Gaining access to higher education without bureaucratic boundaries is a serious concern for refugees. In Europe, and Germany in particular, there are several obstacles refugees face when trying to enter higher education study programs (e.g., laws, missing documents). Further, students with a migration background are more prone to dropping out of university study programs than those without. Although studies of the integration and academic success of refugees in higher education are scarce, the challenges arising from these issues are apparent.
The Success and Opportunities for Refugees in Higher Education research project SUCCESS has been launched to investigate the effectiveness of a new online study program offered through the Kiron Open Higher Education (Kiron) learning platform which comprises online study programs based on Massive Open Online Courses, involves assessment of knowledge and skills, and provides support measures for students to improve the study opportunities, teaching-learning processes, and academic success of refugees.
Funded by the Federal Ministry of Education and Research of Germany, the SUCCESS project will be conducted from the beginning of 2017 to the end of 2019. SUCCESS is carried out not only by Johannes Gutenberg University Mainz, which is in charge of the project leadership of the cooperative project, and the start-up Kiron Open Higher Education, but also by RWTH Aachen University, which focuses on using online self-assessments as an advisory instrument and as a source of information for refugees, and Munich University of Applied Sciences, which examines further complementary measures.
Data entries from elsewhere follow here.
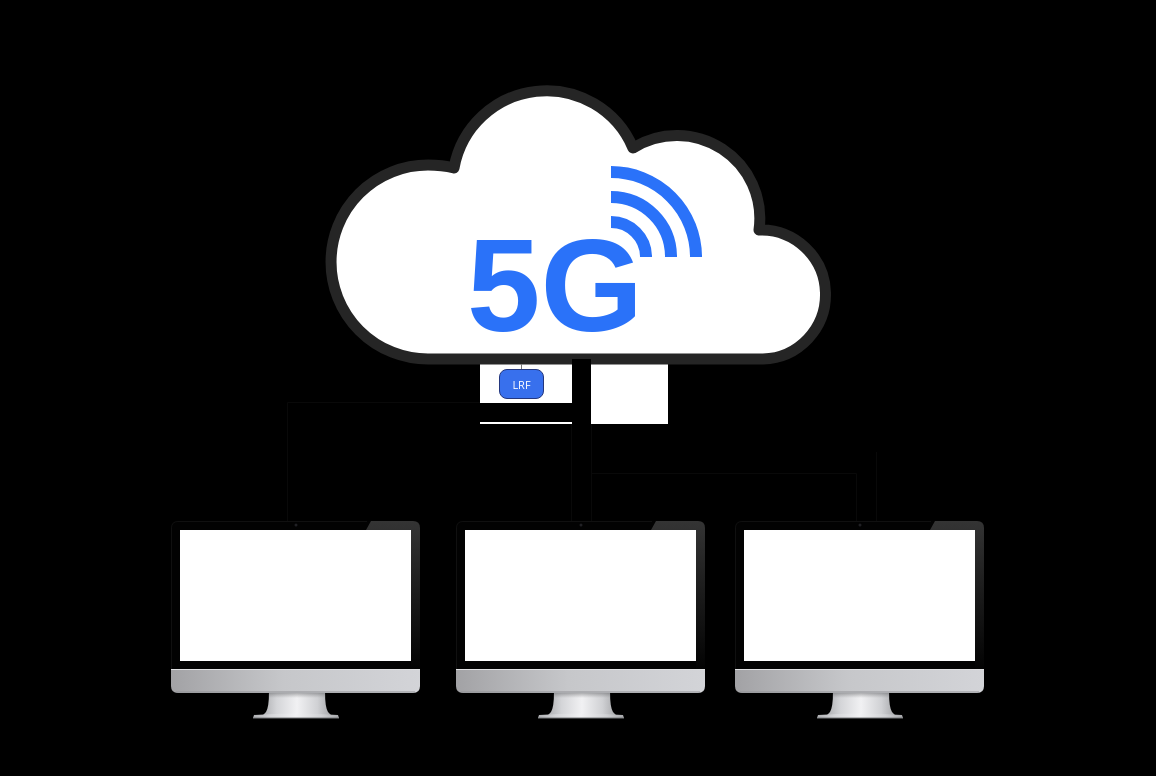
<!DOCTYPE html>
<html lang="en">
<head>
<meta charset="utf-8">
<title>5G cloud network</title>
<style>
:root { --ink: #000; --paper: #fff; --blue: #2a72f9; --node: #3870ed; --node-edge: #24377e; --outline: #252525; --hairline: #090909; }
* { box-sizing: border-box; }
html, body { margin: 0; background: var(--ink); overflow: hidden; }
.diagram { position: relative; width: 1156px; height: 776px; overflow: hidden; background: var(--ink); }
.drawing { position: absolute; inset: 0; display: block; }
.cloud { fill: var(--paper); stroke: var(--outline); stroke-width: 11; stroke-linejoin: round; }
.signal { fill: none; stroke: var(--blue); stroke-width: 12; }
.hairlines { fill: none; stroke: var(--hairline); }
.network-name { position: absolute; left: 467px; top: 212px; margin: 0; font: bold 132px/148px "Liberation Sans", Arial, sans-serif; color: var(--blue); white-space: nowrap; }
.node { position: absolute; left: 499px; top: 369px; width: 45px; height: 30px; display: flex; align-items: center; justify-content: center; border: 1px solid var(--node-edge); border-radius: 8px; background: var(--node); color: var(--paper); font: 11px/1 "Open Sans", sans-serif; }
</style>
</head>
<body>
<main class="diagram">
  <svg class="drawing" width="1156" height="776" viewBox="0 0 1156 776" aria-hidden="true">
    <defs>
      <linearGradient id="chin-metal">
        <stop offset="0" stop-color="#a2a2a5"/>
        <stop offset=".45" stop-color="#c6c7ca"/>
        <stop offset="1" stop-color="#d3d4d8"/>
      </linearGradient>
      <linearGradient id="stand-metal">
        <stop offset="0" stop-color="#aeafb2"/>
        <stop offset=".2" stop-color="#d4d5d8"/>
        <stop offset=".5" stop-color="#f1f1f3"/>
        <stop offset=".8" stop-color="#d0d1d4"/>
        <stop offset="1" stop-color="#a6a7aa"/>
      </linearGradient>
      <linearGradient id="stand-shade" x2="0" y2="1">
        <stop offset="0" stop-color="#55565a" stop-opacity=".55"/>
        <stop offset=".4" stop-color="#777" stop-opacity="0"/>
      </linearGradient>
      <linearGradient id="gloss" x2="0" y2="1">
        <stop offset="0" stop-color="#343434"/>
        <stop offset=".45" stop-color="#1d1d1d"/>
        <stop offset="1" stop-color="#030303"/>
      </linearGradient>
      <g id="monitor">
        <path d="M0 172V7Q0 0 7 0H242Q249 0 249 7V172Z" fill="#020202"/>
        <path d="M200 0H242Q249 0 249 7V148H240V9H195Z" fill="url(#gloss)"/>
        <path d="M.5 148V7Q.5 .5 7 .5H196" fill="none" stroke="#101010"/>
        <circle cx="125" cy="4" r="1.5" fill="#202024"/>
        <rect x="9" y="9" width="231" height="131" fill="#fff"/>
        <path d="M98 171H154Q154 186 157 191L160 194H92L95 191Q98 186 98 171Z" fill="url(#stand-metal)"/>
        <path d="M98 171H154L155 186H97Z" fill="url(#stand-shade)"/>
        <path d="M83 194Q125 191 167 194L168 197H82Z" fill="url(#stand-metal)"/>
        <path d="M82 197H168" stroke="#77787b"/>
        <path d="M0 148H249V165Q249 172 242 172H7Q0 172 0 165Z" fill="url(#chin-metal)"/>
        <path d="M0 148.5H249" stroke="#dedfe1"/>
        <path d="M5 171H244" stroke="#909195"/>
      </g>
    </defs>
    <rect x="480" y="359" width="188" height="65" fill="#fff"/>
    <rect x="480" y="403" width="92" height="19" fill="#000"/>
    <path class="cloud" d="M428 359A97 97 0 0 1 428 165Q442 165 454 168A94 94 0 0 1 633 148A83 83 0 0 1 759 230A64.5 64.5 0 1 1 763 359Z"/>
    <rect x="572" y="359" width="19" height="163" fill="#000"/>
    <path class="hairlines" d="M287.5 521V402.5H480M571.5 424V521M591.5 424V521M592 473.5H856.5V521M876.5 452V521"/>
    <path d="M521.5 364V369" stroke="#777"/>
    <g class="signal">
      <path d="M611 172A85 85 0 0 1 696 257"/>
      <path d="M611 197A60 60 0 0 1 671 257"/>
      <path d="M611 222A35 35 0 0 1 646 257"/>
    </g>
    <use href="#monitor" x="171" y="521"/>
    <use href="#monitor" x="456" y="521"/>
    <use href="#monitor" x="735" y="521"/>
  </svg>
  <h1 class="network-name">5G</h1>
  <div class="node">LRF</div>
</main>
</body>
</html>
Insights gained into how refugees can study effectively and achieve long-term success at university can be transferred to other contexts and guide further research. SUCCESS provides unique data outlining great challenges for higher education teaching, learning, and examination that students and higher education institutions have to face in relation to diversity and academic success, in particular, regarding the continuously increasing growing number of non-native speaker students.